Stored data
Start of Block
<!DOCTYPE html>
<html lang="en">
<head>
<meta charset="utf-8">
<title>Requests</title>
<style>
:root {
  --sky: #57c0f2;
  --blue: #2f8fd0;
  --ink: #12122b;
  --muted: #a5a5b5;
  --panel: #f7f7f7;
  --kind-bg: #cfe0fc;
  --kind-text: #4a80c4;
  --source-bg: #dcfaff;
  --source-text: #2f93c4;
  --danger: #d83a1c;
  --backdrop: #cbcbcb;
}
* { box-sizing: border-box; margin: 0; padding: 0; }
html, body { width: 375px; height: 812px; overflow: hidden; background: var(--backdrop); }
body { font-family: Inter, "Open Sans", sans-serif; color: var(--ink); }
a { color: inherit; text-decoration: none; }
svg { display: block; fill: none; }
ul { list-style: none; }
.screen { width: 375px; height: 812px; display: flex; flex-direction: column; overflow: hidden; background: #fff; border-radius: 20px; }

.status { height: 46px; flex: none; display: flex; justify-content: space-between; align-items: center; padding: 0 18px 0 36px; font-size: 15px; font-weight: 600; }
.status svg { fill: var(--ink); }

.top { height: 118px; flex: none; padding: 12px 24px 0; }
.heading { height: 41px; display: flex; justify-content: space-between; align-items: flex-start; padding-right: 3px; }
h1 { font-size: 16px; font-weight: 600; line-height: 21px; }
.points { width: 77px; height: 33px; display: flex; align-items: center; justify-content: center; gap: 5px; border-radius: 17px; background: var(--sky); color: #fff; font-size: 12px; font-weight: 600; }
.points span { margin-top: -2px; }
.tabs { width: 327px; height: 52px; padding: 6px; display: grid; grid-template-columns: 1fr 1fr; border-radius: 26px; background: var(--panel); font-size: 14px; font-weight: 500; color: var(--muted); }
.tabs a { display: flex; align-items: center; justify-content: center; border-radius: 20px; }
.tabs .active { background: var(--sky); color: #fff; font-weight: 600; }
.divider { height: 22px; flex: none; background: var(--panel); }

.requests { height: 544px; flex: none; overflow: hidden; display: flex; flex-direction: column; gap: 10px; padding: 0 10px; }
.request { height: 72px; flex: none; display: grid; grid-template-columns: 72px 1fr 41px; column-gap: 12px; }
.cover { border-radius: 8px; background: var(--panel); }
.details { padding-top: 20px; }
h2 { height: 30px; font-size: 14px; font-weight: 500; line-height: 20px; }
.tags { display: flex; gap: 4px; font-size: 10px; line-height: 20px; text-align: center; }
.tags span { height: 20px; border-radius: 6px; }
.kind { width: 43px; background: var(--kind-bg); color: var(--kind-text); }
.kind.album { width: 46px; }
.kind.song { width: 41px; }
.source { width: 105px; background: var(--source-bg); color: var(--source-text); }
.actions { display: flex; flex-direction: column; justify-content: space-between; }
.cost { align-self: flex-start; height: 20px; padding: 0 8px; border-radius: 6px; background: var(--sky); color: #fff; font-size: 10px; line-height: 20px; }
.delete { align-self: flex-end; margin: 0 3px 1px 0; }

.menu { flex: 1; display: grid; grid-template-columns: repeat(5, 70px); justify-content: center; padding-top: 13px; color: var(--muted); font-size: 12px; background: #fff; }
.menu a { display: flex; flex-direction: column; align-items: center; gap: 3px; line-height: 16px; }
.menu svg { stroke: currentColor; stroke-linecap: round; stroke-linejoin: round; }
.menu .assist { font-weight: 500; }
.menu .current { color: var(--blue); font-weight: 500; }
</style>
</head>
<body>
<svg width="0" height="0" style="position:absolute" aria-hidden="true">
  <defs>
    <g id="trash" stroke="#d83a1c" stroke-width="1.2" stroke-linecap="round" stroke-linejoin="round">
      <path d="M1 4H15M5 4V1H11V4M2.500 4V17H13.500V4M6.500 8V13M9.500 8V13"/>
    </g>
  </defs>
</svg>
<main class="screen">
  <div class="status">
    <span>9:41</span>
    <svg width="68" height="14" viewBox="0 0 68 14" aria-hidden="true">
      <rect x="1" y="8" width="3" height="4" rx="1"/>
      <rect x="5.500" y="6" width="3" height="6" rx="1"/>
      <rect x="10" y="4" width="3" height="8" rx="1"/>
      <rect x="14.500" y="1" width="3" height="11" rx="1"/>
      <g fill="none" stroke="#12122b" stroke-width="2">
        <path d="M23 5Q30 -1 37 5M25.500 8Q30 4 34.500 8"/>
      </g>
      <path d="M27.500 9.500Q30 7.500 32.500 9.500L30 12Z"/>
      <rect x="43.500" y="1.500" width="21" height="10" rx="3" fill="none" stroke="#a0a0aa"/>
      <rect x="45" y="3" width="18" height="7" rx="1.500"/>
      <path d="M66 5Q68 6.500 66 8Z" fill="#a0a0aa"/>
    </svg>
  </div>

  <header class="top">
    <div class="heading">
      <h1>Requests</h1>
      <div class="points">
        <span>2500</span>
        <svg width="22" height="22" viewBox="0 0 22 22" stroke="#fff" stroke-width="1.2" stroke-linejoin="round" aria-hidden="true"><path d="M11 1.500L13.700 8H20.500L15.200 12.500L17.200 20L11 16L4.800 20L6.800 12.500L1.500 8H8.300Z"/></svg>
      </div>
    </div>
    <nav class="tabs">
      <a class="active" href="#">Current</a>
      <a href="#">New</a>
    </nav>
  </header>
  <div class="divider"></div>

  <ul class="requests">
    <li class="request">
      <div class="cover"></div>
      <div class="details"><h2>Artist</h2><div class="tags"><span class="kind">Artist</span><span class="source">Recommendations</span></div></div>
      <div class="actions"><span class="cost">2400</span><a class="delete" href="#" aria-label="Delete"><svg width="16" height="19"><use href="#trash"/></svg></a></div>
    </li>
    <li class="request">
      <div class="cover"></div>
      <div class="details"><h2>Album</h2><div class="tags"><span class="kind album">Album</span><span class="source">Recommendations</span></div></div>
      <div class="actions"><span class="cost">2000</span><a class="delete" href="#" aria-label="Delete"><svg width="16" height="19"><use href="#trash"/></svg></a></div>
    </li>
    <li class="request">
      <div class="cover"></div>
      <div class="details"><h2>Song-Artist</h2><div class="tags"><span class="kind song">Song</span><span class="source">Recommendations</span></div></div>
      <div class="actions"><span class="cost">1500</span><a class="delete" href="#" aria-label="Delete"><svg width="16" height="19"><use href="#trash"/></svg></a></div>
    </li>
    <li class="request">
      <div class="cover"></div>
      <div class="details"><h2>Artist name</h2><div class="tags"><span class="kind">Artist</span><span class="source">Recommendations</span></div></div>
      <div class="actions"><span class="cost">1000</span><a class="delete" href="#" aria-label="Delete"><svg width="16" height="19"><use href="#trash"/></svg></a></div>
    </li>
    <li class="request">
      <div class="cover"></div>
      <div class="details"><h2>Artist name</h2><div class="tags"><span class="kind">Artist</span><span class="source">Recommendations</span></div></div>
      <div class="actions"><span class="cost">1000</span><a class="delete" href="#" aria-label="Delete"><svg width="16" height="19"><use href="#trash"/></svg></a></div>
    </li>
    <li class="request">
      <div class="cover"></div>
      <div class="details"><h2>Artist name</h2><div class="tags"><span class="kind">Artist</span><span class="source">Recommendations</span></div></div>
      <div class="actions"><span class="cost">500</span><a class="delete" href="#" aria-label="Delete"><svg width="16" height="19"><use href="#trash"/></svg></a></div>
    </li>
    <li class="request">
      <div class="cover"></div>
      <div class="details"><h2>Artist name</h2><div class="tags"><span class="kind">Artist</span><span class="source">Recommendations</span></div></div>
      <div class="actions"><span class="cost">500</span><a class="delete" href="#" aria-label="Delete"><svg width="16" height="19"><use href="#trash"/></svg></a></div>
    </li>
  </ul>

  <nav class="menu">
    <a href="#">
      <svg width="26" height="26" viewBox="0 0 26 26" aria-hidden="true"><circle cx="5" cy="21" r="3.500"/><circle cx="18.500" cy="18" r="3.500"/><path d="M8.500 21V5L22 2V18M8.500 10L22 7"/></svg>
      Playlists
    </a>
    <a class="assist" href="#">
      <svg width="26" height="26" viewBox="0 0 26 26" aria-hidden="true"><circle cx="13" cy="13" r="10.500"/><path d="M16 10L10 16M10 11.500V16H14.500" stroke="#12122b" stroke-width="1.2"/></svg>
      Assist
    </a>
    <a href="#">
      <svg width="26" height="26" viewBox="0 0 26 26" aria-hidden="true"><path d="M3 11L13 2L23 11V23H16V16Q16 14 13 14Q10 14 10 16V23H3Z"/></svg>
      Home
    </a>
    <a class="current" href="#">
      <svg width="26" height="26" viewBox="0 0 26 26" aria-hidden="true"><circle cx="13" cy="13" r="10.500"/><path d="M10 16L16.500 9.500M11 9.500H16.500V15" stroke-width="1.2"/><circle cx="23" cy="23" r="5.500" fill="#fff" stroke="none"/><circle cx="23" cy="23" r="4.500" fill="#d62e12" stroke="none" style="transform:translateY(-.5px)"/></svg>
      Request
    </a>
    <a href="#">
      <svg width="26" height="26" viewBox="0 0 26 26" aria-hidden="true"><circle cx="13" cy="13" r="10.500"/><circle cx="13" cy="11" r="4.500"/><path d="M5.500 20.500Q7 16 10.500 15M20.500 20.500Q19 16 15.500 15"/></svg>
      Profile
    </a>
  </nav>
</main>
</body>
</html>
End of Block
• WHAT YOU WILL DO: Tally up the lines in the records that contain the word "panel" and give only the total.

• REPLY: 4